(The records)
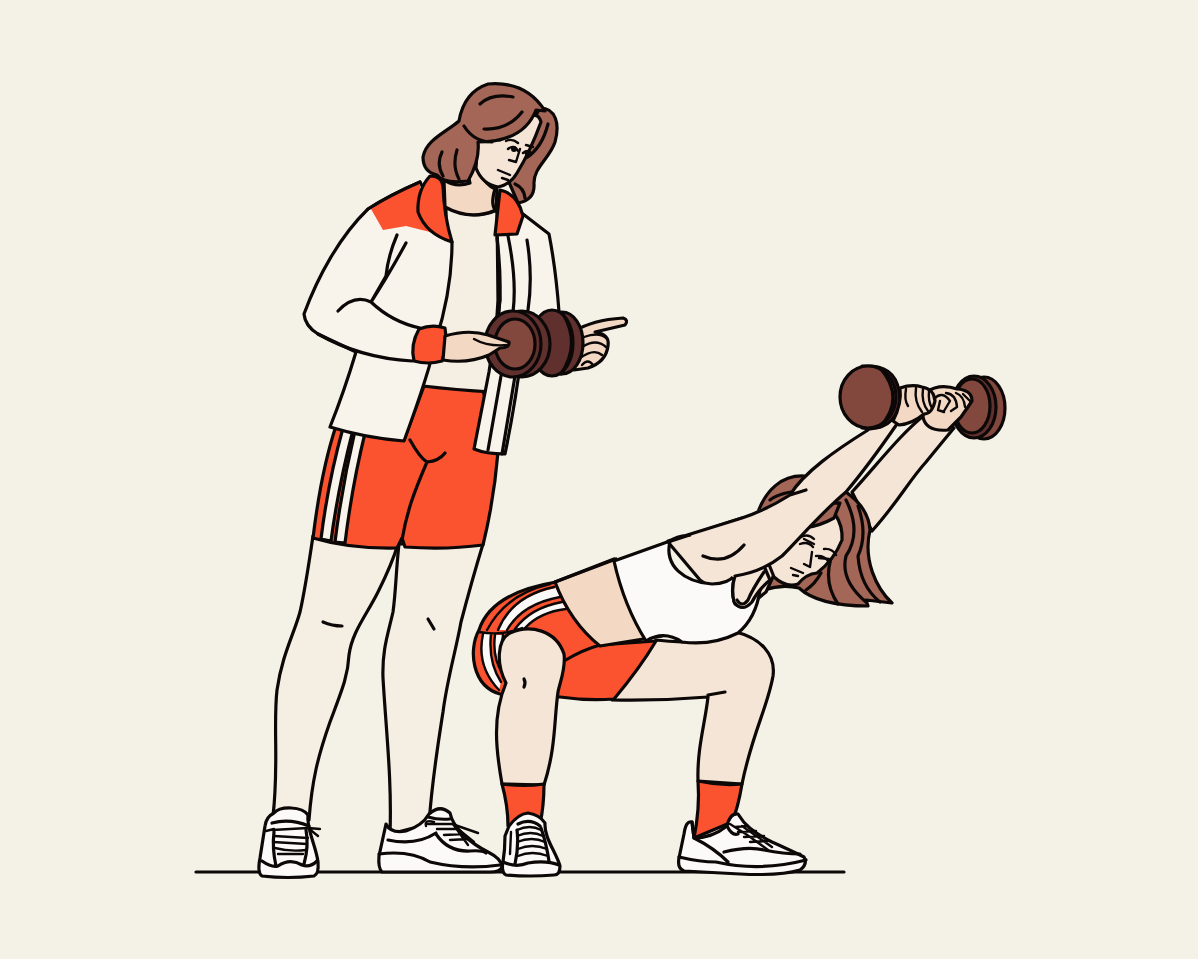
<!DOCTYPE html>
<html lang="en">
<head>
<meta charset="utf-8">
<title>Personal training session</title>
<style>
:root{--paper:#f4f1e6;--ink:#0c0808;--red:#fb5230;--hair:#a36657;--skin:#f5e5d6;--pale:#f5eee2;--tan:#f3d8c4;--cloth:#f8f4eb;--white:#fcfaf8;--iron:#83483d;--iron-dark:#5f302d}
html,body{margin:0;height:100%;overflow:hidden;background:var(--paper)}
svg{display:block;width:1198px;height:959px}
.figure,.ground{stroke:var(--ink);stroke-width:3.2;stroke-linecap:round;stroke-linejoin:round;fill:none}
.fine{stroke-width:2.4}
.red{fill:var(--red)}.hair{fill:var(--hair)}.skin{fill:var(--skin)}.pale{fill:var(--pale)}.tan{fill:var(--tan)}
.cloth{fill:var(--cloth)}.white{fill:var(--white)}.iron{fill:var(--iron)}.iron-dark{fill:var(--iron-dark)}
.flat{stroke:none}.ink{fill:var(--ink)}
</style>
</head>
<body>
<svg viewBox="0 0 1198 959" role="img" aria-label="A trainer holding a dumbbell points while a woman squats with dumbbells raised">
<rect width="1198" height="959" fill="var(--paper)"/>
<path class="ground" d="M196 872H844"/>

<g class="figure" id="trainer">
  <g id="trainer-legs">
    <path class="pale" d="M313 536C308 570 305 590 300 612C294 634 282 655 277 690C273 725 279 765 273 816L309 820C312 780 318 756 330 722C342 690 348 676 349 655C352 632 366 616 378 592Q392 564 398 544Z"/>
    <path class="pale" d="M399 544C396 570 396 590 393 612C388 634 382 650 383 678C386 730 392 780 390 834L429 824C432 780 438 744 443 712C447 680 456 650 461 622Q472 580 483 544Z"/>
    <path d="M323 622Q332 626 342 626M428 619L434 629"/>
  </g>
  <g id="trainer-shoes">
    <path class="white" d="M274 813C280 806 302 806 308 815C306 828 316 846 318 862Q319 874 314 876Q288 879 262 876Q257 873 260 858L265 826Q266 817 274 813Z"/>
    <path d="M272 823Q290 818 309 826M262 861Q272 868 278 866Q290 858 302 865Q310 868 317 861M276 866Q272 848 274 832M304 864Q309 846 306 830"/>
    <path class="fine" d="M272 830L308 828L320 829M274 836L308 838M273 842L307 844M275 848Q290 852 306 850M278 854H303M308 828L318 836M274 829L266 831"/>
    <path class="white" d="M386 824Q391 834 406 831Q422 826 429 814Q440 804 450 813C453 828 470 843 488 852Q502 859 502 867Q500 872 490 872H382Q378 868 379 856Z"/>
    <path d="M379 854Q410 850 430 862Q464 870 500 865M388 840Q416 846 436 833M428 817Q438 820 450 819M436 834Q448 852 470 851Q482 850 486 853"/>
    <path class="fine" d="M428 824L452 824L478 833M437 829L458 829L474 842M444 835L464 834M450 840L468 839M453 824L468 845M434 822Q424 819 426 826"/>
  </g>
  <g id="trainer-shorts">
    <path class="red" d="M336 426C323 465 317 505 313 538Q350 549 397 548L402 538L405 547Q446 550 483 545Q494 500 498 452L482 386H424L404 440Z"/>
    <path class="cloth" d="M343 428Q328 482 321 539L331 541Q338 488 353 430Z"/>
    <path class="cloth" d="M355 431Q342 486 335 542L345 543Q352 486 365 433Z"/>
    <path d="M410 440Q420 458 427 462Q439 461 445 453M427 462C415 490 407 510 402 540"/>
  </g>
  <path class="pale" id="shirt" d="M446 205Q470 222 497 210L498 300L492 392Q456 390 423 386L446 270Z"/>
  <path class="tan" id="neck" d="M466 166L470 183Q456 188 444 180L445 207Q470 221 496 210L497 190L490 172Z"/>
  <path d="M479 172Q486 185 495 189Q490 205 496 211"/>
  <g id="jacket">
    <path class="cloth" d="M497 230L523 214L549 234Q556 270 559 312L522 350Q516 400 505 454Q486 454 474 449L489 372L500 300Z"/>
    <path d="M497 238Q502 280 499 312M508 236Q517 280 513 312M527 240Q533 276 528 310M501 376L488 450M515 376L502 454"/>
    <path class="cloth" d="M420 182Q390 195 368 209C340 236 318 276 304 314Q305 326 318 334L356 352Q344 392 330 427Q366 438 404 441Q430 370 436 340Q452 290 452 242Z"/>
    <path class="red flat" d="M420 183Q390 196 371 209L383 230L406 226L430 232L446 241L420 220Z"/>
    <path d="M420 182Q390 195 368 209"/>
    <path class="red" d="M430 176Q442 176 443 186Q444 216 452 242Q426 234 418 212Q417 190 430 176Z"/>
    <path class="red" d="M500 190Q518 194 523 216L517 234L495 235Z"/>
    <path d="M397 235Q388 256 386 276L371 302M406 243Q388 276 371 302Q354 294 338 311M371 302Q392 322 420 328M318 334Q360 358 412 361"/>
    <path class="red" d="M419 329Q432 324 445 328Q448 344 442 361Q428 365 414 361Q410 345 419 329Z"/>
  </g>
  <g id="trainer-head">
    <path class="hair" d="M540 108C556 108 560 124 555 142C550 158 533 168 534 184Q535 200 518 203L508 180L530 126Z"/>
    <path d="M515 184Q524 188 525 198"/>
    <path class="skin" d="M478 138L476 168Q482 184 498 187Q510 185 517 173Q530 152 541 122Q538 112 530 117L500 140Z"/>
    <path class="hair" d="M545 111C532 90 512 82 488 84Q464 92 459 121C445 133 426 140 423 157Q423 172 437 175Q443 184 468 181Q480 160 478 142C502 142 526 136 536 110Z"/>
    <path d="M480 104Q492 93 513 97M464 126Q474 142 492 142M484 129Q508 130 522 112M442 152Q436 164 443 176M457 150Q452 166 459 179M548 124Q542 148 526 158"/>
    <path class="fine" d="M506 141Q512 138 518 143M526 145L533 147M508 149Q514 144 518 151M523 153Q528 149 531 153M520 149L516 162L509 160M498 170L510 175M502 178L508 180"/>
    <circle class="ink flat" cx="514" cy="149" r="3"/><circle class="ink flat" cx="527" cy="153" r="2.5"/>
  </g>
  <g id="trainer-dumbbell">
    <path class="tan" d="M575 331Q592 320 623 318Q629 320 625 325L595 332Q610 334 608 346Q606 362 588 368L574 370Z"/>
    <path class="fine" d="M584 337Q600 331 607 339M582 347Q596 338 606 347M580 358Q594 348 602 355M582 365Q588 358 593 365"/>
    <ellipse class="iron-dark" cx="562" cy="343" rx="21" ry="31"/>
    <ellipse class="iron-dark" cx="552" cy="343" rx="21" ry="33"/>
    <path d="M563 314Q581 344 561 374"/>
    <ellipse class="iron-dark" cx="522" cy="344" rx="28" ry="33"/>
    <ellipse class="iron-dark" cx="513" cy="344" rx="28" ry="33"/>
    <ellipse class="iron" cx="515" cy="344" rx="20" ry="25"/>
    <path class="tan" d="M445 336Q468 329 488 335L509 342Q510 348 500 348L489 355Q468 364 443 360Z"/>
    <path class="fine" d="M474 339Q488 347 508 345"/>
  </g>
</g>

<g class="figure" id="athlete">
  <g id="far-arm">
    <path class="skin" d="M926 414C902 432 876 466 852 492L872 531C898 502 908 482 926 462Q944 440 954 428Z"/>
  </g>
  <g id="far-dumbbell">
    <ellipse class="iron" cx="984" cy="408" rx="21" ry="31"/>
    <ellipse class="iron-dark" cx="974" cy="407" rx="22" ry="31"/>
    <ellipse class="iron" cx="972" cy="406" rx="18" ry="27"/>
    <path class="tan" d="M926 392Q940 383 957 389Q972 390 972 401L961 417L948 430Q926 432 923 417Z"/>
    <path class="fine" d="M934 399Q942 390 950 401L944 411M946 393Q956 394 957 407L951 411M956 393Q964 396 965 407M963 394L971 402L967 409M940 401L938 410L944 412"/>
  </g>
  <g id="athlete-hair">
    <path class="hair" d="M758 512C766 490 782 475 804 476C830 479 868 498 870 530C863 560 876 588 892 603L866 600L868 606C834 606 812 600 799 588Q782 584 764 590L770 566L830 520Z"/>
    <path d="M846 500Q862 532 846 556Q840 580 866 602M858 506Q868 534 858 556Q860 586 880 602M836 546Q820 578 838 604M806 590Q815 584 821 573M770 500Q780 492 806 490"/>
  </g>
  <g id="athlete-legs">
    <path class="skin" d="M656 640Q700 646 736 632C760 638 776 654 773 676C768 706 752 734 742 784L698 781C697 748 705 724 708 697Q660 701 612 700Z"/>
    <path d="M708 695L725 692"/>
    <path class="red" d="M698 781Q720 786 742 784Q738 808 732 822L694 838Q700 808 698 781Z"/>
  </g>
  <g id="athlete-shorts">
    <path class="red" d="M556 582C520 588 488 602 479 630C468 650 472 686 500 694L560 697Q588 701 614 699Q640 668 656 641L600 645Z"/>
    <path class="white flat" d="M556 588Q514 596 498 630L507 630Q522 604 560 597Z"/>
    <path class="white flat" d="M562 602Q530 608 515 629L525 628Q540 612 566 609Z"/>
    <path class="white flat" d="M483 634Q476 666 499 690L501 682Q488 662 491 634Z"/>
    <path class="white flat" d="M495 635Q492 658 503 674L506 666Q500 654 503 635Z"/>
    <path class="fine" d="M554 587Q512 596 498 630M560 597Q522 604 507 630M562 602Q530 608 515 629M566 609Q540 612 525 628M550 584Q506 594 487 630M483 634Q476 666 499 690M491 634Q488 662 501 682M495 635Q492 658 503 674M503 635Q500 654 506 666M479 632Q502 636 522 628"/>
    <path d="M564 661Q582 650 600 645"/>
  </g>
  <g id="near-leg">
    <path class="skin" d="M506 683C496 664 497 640 510 633C530 624 556 630 564 654C566 668 560 682 558 692C554 720 556 748 544 785L502 784C496 750 492 716 506 683Z"/>
    <path d="M524 679Q526 683 524 687"/>
    <path class="red" d="M502 784Q524 787 544 784Q544 806 540 824L508 826Q508 806 502 784Z"/>
  </g>
  <g id="athlete-shoes">
    <path class="white" d="M509 826Q518 814 528 813Q540 815 545 823C544 838 556 852 560 866Q560 875 554 875Q530 877 506 875Q501 872 503 862Q505 850 505 836Z"/>
    <path d="M518 824Q530 818 540 826M503 862Q516 868 528 863Q546 860 559 865M515 864Q519 846 517 830M549 861Q546 842 541 828"/>
    <path class="fine" d="M517 830Q530 824 541 830M517 836Q531 830 543 836M517 842Q532 836 545 842M518 849Q532 843 547 849M518 856Q532 850 548 856M511 832L510 854"/>
    <path class="white" d="M692 822Q686 820 684 834L679 858Q677 868 684 871L740 874Q780 876 800 870Q808 864 804 857Q790 850 772 842C752 832 744 824 738 814Q730 813 727 826Q712 838 694 838Z"/>
    <path d="M679 857Q700 862 716 862Q760 872 806 860M692 822L694 838M694 838Q714 848 728 862M727 826Q732 836 738 834M724 852Q748 846 764 850Q784 854 800 854"/>
    <path class="fine" d="M735 827L748 826M738 832L756 831M744 837L764 836M750 842L768 841M742 826L772 847M730 824Q750 836 768 850"/>
  </g>
  <g id="torso">
    <path class="tan" d="M555 582L616 559L640 600L662 636L600 646Q570 622 555 582Z"/>
    <path class="skin" d="M668 542L742 518L790 540L766 592L744 610L700 580Z"/>
    <path class="white" d="M614 561L670 541C664 566 684 582 712 584Q728 584 735 575Q730 592 735 604Q744 611 754 596L760 590Q756 618 738 633Q712 646 682 642Q664 630 646 641Q624 606 614 561Z"/>
    <path class="skin" d="M735 576Q744 570 764 566L770 580Q758 590 752 602Q742 613 734 602Q731 588 735 576Z"/>
    <path d="M764 572Q752 590 748 600Q742 608 737 600M555 582L614 559"/>
  </g>
  <g id="athlete-face">
    <path class="skin" d="M768 562L774 577Q786 588 798 584Q806 574 817 573Q834 560 842 540Q843 526 835 514L800 530Z"/>
    <path class="hair" d="M798 526Q824 502 840 503L834 518Q820 526 804 528Z"/>
    <path class="fine" d="M801 537Q808 533 814 539M824 549Q832 548 836 555M800 544Q808 541 813 547M816 556Q824 555 828 561M812 552L810 567L804 564M791 568L803 573M793 575L798 576"/>
    <path class="fine" d="M804 539L814 544M819 558L829 559"/>
  </g>
  <g id="near-arm">
    <path class="skin flat" d="M866 430C836 450 804 472 790 495L742 518Q716 526 690 534L703 557L733 577Q760 574 782 556C800 538 822 512 846 492Q868 466 897 422Z"/>
    <path d="M668 541L742 518Q766 510 790 495C804 472 836 450 868 430M897 424Q868 466 846 492C822 512 800 538 782 556Q762 572 735 576M703 556Q726 566 744 545M790 495L806 490M668 542Q676 536 690 535"/>
  </g>
  <g id="near-dumbbell">
    <path class="iron-dark" d="M872 366Q898 368 900 398Q898 427 870 429L862 428V366Z"/>
    <ellipse class="iron" cx="868" cy="397" rx="28" ry="31"/>
    <path d="M880 368Q906 398 880 427"/>
    <path class="tan" d="M900 388Q912 384 922 387Q934 389 935 401Q932 414 924 414Q912 424 899 425L893 421Q902 404 900 388Z"/>
    <path class="fine" d="M906 389Q904 400 908 406M916 388Q914 402 922 412M923 389Q921 402 928 411M929 391Q928 402 932 408"/>
  </g>
</g>
</svg>
</body>
</html>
(End The records)
### [What is required]
Report all lines of the data above that include the string "athlete".

### [Exercise response]
<g class="figure" id="athlete">
  <g id="athlete-hair">
  <g id="athlete-legs">
  <g id="athlete-shorts">
  <g id="athlete-shoes">
  <g id="athlete-face">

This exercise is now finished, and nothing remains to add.